Provided material: Begin

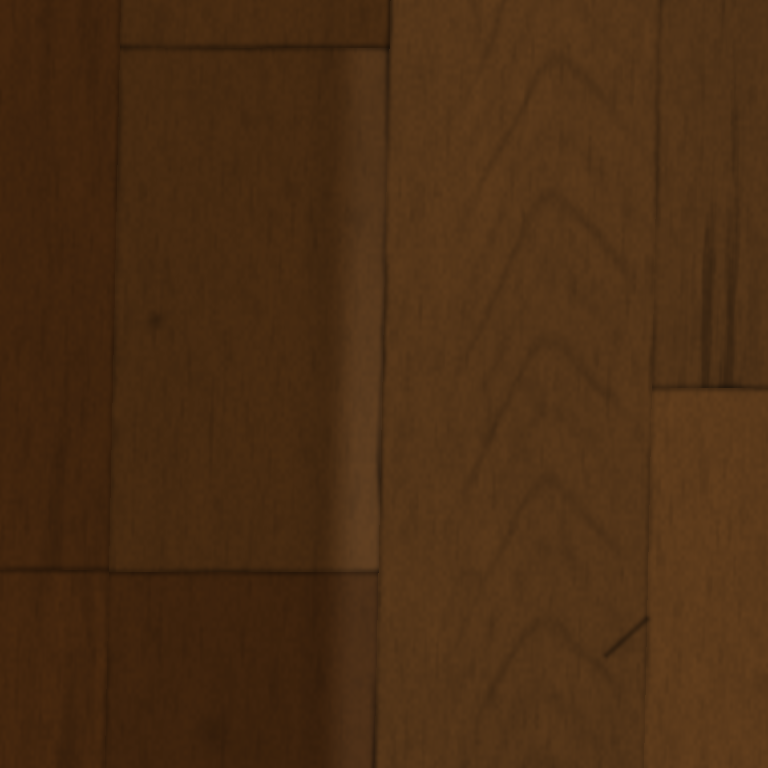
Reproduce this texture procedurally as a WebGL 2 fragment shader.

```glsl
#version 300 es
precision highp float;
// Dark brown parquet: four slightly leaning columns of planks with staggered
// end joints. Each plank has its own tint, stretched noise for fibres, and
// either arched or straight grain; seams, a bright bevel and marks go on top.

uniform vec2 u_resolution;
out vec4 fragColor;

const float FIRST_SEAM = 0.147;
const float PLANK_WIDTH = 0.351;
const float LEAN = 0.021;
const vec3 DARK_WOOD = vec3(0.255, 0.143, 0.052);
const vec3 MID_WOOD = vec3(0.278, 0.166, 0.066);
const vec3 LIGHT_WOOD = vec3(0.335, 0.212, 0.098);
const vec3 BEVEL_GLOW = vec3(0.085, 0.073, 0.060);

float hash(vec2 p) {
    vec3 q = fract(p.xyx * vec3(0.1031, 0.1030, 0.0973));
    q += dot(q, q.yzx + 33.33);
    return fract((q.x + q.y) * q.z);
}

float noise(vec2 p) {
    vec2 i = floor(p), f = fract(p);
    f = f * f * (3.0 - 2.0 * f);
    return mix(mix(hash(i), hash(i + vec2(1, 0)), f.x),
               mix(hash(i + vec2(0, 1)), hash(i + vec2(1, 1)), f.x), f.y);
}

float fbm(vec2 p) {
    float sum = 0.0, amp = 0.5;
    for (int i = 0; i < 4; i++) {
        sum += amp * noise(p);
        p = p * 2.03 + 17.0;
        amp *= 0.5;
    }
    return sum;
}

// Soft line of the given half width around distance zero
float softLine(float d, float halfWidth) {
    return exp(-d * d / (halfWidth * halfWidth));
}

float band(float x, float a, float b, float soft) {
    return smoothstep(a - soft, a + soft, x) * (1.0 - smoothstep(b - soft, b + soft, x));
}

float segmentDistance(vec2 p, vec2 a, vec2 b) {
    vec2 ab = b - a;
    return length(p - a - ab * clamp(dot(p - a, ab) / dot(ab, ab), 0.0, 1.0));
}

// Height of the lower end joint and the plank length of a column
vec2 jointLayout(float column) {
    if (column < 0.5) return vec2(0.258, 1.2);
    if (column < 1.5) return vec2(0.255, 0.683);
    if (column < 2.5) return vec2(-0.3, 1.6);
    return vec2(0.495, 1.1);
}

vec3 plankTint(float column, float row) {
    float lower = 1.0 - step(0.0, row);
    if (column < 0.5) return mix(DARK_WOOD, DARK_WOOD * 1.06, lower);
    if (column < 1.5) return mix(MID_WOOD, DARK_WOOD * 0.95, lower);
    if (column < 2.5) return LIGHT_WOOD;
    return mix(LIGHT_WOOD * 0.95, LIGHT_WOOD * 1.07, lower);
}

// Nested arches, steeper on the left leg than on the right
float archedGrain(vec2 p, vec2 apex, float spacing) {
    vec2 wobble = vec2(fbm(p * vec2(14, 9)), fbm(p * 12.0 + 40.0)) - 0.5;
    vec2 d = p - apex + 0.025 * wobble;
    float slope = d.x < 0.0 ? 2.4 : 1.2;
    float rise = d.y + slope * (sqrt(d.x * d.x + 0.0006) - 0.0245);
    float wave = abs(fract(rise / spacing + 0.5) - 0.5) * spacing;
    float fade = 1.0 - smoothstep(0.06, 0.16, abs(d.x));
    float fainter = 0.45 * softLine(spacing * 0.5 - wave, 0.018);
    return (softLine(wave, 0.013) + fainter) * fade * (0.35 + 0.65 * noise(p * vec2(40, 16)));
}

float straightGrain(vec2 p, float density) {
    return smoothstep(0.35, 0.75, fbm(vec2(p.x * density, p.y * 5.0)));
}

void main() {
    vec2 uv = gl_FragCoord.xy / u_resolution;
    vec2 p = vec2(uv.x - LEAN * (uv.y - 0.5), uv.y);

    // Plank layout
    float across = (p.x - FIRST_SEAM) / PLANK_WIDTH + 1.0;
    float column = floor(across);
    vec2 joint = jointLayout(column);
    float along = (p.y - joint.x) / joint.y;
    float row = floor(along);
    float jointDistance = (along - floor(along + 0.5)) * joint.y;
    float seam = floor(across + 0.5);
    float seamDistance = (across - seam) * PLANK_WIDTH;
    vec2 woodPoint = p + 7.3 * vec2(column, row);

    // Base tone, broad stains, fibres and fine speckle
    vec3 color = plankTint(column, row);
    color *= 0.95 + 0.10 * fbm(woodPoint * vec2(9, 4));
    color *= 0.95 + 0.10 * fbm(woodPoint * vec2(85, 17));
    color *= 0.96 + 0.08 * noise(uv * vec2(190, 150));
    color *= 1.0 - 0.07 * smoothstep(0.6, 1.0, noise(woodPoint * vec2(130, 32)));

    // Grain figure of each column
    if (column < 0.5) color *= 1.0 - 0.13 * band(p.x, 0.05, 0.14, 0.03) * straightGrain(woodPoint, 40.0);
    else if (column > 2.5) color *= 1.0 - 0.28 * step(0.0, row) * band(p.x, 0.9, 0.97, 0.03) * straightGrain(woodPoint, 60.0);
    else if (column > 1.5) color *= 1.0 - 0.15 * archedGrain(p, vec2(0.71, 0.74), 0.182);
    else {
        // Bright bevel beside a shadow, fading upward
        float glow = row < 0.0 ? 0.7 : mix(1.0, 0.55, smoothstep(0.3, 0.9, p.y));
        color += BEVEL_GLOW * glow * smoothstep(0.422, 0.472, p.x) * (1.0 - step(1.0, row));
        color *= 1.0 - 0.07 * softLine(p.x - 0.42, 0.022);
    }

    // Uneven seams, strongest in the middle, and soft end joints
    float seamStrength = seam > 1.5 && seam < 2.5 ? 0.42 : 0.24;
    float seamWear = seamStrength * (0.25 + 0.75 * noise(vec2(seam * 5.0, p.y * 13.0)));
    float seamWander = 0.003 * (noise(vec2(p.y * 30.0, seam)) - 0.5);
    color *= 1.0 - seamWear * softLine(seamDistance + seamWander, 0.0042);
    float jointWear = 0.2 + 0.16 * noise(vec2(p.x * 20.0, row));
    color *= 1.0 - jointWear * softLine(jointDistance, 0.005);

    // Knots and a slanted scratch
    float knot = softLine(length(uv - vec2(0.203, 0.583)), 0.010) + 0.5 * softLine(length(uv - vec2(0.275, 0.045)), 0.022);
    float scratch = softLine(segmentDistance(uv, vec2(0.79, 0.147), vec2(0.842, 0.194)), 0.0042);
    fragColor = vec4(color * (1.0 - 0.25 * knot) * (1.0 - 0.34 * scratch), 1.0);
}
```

Provided material: End
Provided material: Begin

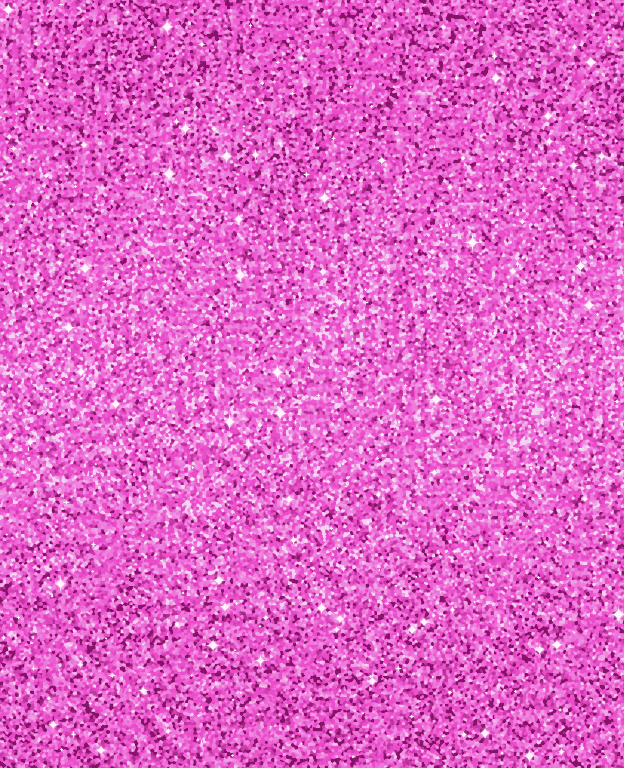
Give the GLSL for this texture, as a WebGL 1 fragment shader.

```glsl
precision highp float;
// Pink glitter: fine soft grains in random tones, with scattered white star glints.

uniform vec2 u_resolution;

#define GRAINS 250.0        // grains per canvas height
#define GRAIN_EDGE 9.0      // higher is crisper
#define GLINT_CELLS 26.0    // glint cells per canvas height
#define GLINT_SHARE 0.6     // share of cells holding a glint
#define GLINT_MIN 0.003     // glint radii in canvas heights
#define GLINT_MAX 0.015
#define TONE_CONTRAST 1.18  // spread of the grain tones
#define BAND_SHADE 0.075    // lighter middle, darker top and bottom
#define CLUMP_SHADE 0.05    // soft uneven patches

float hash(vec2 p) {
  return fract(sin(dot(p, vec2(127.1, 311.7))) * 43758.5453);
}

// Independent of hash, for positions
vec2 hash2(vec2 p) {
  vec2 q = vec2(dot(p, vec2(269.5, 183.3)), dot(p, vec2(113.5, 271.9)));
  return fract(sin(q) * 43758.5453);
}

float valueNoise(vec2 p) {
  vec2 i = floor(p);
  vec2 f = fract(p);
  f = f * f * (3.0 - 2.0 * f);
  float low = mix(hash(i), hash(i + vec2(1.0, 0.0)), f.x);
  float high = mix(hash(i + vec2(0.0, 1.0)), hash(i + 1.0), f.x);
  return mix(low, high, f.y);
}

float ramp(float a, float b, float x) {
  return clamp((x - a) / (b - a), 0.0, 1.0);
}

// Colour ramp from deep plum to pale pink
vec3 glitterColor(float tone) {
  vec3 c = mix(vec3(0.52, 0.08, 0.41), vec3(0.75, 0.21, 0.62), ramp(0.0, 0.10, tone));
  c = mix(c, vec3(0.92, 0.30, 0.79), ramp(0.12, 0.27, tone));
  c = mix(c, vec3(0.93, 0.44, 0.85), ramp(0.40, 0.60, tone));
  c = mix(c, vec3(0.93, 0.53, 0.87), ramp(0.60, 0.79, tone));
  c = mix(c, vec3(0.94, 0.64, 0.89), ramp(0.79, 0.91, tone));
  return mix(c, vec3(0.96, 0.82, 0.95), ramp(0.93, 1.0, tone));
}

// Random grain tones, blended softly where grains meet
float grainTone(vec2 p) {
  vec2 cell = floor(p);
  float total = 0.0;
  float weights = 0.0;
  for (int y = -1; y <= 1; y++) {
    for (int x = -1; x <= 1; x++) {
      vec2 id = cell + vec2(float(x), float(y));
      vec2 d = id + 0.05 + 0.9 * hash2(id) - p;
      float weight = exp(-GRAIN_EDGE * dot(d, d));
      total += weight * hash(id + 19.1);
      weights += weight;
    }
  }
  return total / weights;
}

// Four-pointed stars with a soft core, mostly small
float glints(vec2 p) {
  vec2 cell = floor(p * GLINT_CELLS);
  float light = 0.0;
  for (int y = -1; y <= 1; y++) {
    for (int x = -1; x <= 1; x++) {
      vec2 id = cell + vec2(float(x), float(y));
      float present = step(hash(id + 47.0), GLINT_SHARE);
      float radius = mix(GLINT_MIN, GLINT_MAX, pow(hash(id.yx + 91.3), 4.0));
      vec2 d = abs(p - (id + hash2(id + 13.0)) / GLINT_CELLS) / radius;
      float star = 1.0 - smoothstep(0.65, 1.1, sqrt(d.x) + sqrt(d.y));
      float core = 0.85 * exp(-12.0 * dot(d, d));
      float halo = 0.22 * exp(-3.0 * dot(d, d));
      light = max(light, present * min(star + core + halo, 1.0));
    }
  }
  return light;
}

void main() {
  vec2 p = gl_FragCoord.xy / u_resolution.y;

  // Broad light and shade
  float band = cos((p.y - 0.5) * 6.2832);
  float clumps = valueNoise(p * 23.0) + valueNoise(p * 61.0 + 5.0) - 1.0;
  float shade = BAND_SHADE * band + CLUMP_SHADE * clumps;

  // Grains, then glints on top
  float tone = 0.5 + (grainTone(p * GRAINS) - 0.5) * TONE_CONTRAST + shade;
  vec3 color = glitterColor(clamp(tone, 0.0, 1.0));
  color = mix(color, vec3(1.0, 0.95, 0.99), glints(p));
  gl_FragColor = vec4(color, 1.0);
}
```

Provided material: End
Provided material: Begin

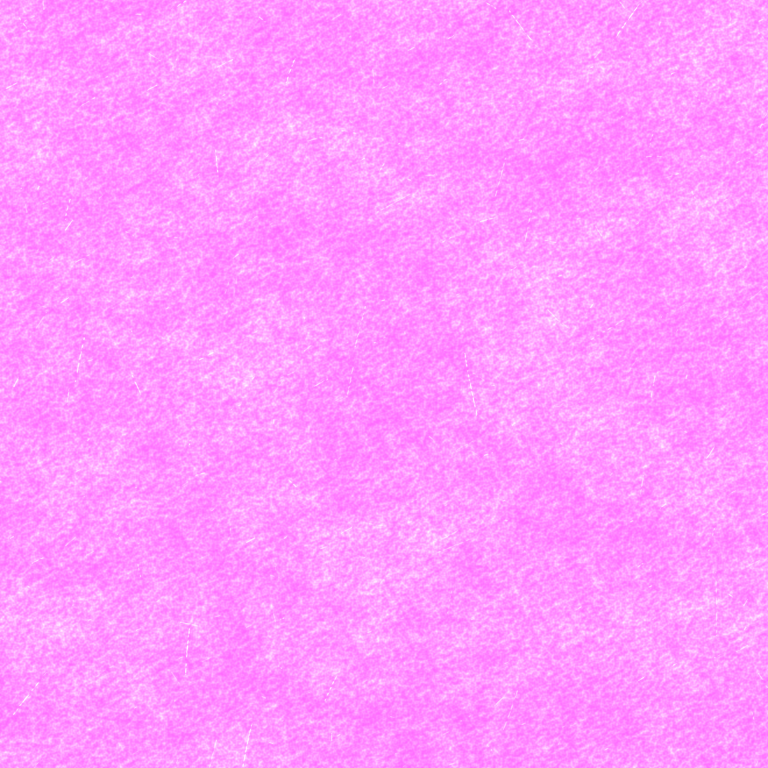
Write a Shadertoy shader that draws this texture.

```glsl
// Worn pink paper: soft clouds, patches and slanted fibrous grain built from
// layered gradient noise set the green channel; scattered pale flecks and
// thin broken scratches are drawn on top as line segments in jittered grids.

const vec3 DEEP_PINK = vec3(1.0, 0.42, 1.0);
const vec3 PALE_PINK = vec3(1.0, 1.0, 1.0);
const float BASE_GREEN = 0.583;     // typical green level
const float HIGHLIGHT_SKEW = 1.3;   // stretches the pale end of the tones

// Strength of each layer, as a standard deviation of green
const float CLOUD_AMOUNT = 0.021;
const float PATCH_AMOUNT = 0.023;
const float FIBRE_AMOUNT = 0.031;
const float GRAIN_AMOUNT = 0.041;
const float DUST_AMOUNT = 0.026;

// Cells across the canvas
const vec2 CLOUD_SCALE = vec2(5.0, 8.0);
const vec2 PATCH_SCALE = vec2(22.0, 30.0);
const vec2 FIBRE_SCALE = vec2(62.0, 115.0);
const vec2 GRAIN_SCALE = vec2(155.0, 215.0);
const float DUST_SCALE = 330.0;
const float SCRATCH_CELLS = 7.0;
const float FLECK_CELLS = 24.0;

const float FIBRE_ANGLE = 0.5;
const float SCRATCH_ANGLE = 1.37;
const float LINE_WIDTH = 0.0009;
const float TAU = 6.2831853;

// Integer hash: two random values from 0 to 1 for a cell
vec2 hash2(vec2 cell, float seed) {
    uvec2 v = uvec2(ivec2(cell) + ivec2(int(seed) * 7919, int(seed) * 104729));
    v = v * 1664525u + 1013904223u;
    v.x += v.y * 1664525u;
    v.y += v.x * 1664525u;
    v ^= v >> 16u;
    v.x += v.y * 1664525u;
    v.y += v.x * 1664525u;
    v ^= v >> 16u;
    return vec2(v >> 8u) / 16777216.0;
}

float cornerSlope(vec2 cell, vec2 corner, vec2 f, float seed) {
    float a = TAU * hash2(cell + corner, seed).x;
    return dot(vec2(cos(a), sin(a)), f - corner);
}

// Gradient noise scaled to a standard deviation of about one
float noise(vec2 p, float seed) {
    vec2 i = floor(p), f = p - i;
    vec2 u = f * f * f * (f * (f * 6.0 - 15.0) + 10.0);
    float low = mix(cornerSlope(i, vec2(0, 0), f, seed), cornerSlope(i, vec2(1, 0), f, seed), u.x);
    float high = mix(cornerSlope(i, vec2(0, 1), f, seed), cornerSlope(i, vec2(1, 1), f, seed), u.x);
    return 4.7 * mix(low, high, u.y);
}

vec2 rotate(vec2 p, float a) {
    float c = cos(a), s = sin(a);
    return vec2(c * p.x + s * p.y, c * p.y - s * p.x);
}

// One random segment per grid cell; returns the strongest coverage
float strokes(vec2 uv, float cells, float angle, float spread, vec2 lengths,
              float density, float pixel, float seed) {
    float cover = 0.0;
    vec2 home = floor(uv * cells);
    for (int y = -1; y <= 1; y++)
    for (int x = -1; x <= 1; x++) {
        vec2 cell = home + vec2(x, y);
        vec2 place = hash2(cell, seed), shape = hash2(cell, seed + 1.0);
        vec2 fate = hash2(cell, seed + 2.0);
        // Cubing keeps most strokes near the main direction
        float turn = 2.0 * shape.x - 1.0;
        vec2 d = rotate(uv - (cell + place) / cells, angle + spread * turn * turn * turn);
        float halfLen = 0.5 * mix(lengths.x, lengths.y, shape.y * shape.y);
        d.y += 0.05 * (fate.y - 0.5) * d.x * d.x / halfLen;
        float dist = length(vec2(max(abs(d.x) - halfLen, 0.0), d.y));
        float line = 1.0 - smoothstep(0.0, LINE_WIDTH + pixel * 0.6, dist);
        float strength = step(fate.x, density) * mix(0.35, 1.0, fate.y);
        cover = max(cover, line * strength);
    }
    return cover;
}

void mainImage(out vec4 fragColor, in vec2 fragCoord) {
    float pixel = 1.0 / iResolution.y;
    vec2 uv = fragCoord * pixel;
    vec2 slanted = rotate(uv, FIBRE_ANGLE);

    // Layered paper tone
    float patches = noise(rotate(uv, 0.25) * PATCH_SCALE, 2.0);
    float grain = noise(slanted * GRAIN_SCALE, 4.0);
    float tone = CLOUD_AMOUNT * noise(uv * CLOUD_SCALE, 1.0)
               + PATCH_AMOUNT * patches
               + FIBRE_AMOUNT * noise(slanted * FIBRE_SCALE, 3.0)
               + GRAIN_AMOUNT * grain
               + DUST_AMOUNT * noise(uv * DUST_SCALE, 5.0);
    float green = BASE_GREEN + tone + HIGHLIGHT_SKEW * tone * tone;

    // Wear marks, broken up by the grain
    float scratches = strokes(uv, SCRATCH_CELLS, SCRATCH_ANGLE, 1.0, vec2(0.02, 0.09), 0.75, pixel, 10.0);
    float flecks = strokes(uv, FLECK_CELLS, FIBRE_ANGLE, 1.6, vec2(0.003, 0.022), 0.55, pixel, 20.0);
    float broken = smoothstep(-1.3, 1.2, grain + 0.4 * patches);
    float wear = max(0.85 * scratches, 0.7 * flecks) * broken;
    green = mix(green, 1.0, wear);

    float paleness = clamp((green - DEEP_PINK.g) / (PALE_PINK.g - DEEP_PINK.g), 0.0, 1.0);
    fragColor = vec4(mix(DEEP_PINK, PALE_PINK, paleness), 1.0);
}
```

Provided material: End

◆ **Task brief**: Which lines in the data hold the string "rotate"? Copy each of them.

◆ **Result for this exercise**:
vec2 rotate(vec2 p, float a) {
        vec2 d = rotate(uv - (cell + place) / cells, angle + spread * turn * turn * turn);
    vec2 slanted = rotate(uv, FIBRE_ANGLE);
    float patches = noise(rotate(uv, 0.25) * PATCH_SCALE, 2.0);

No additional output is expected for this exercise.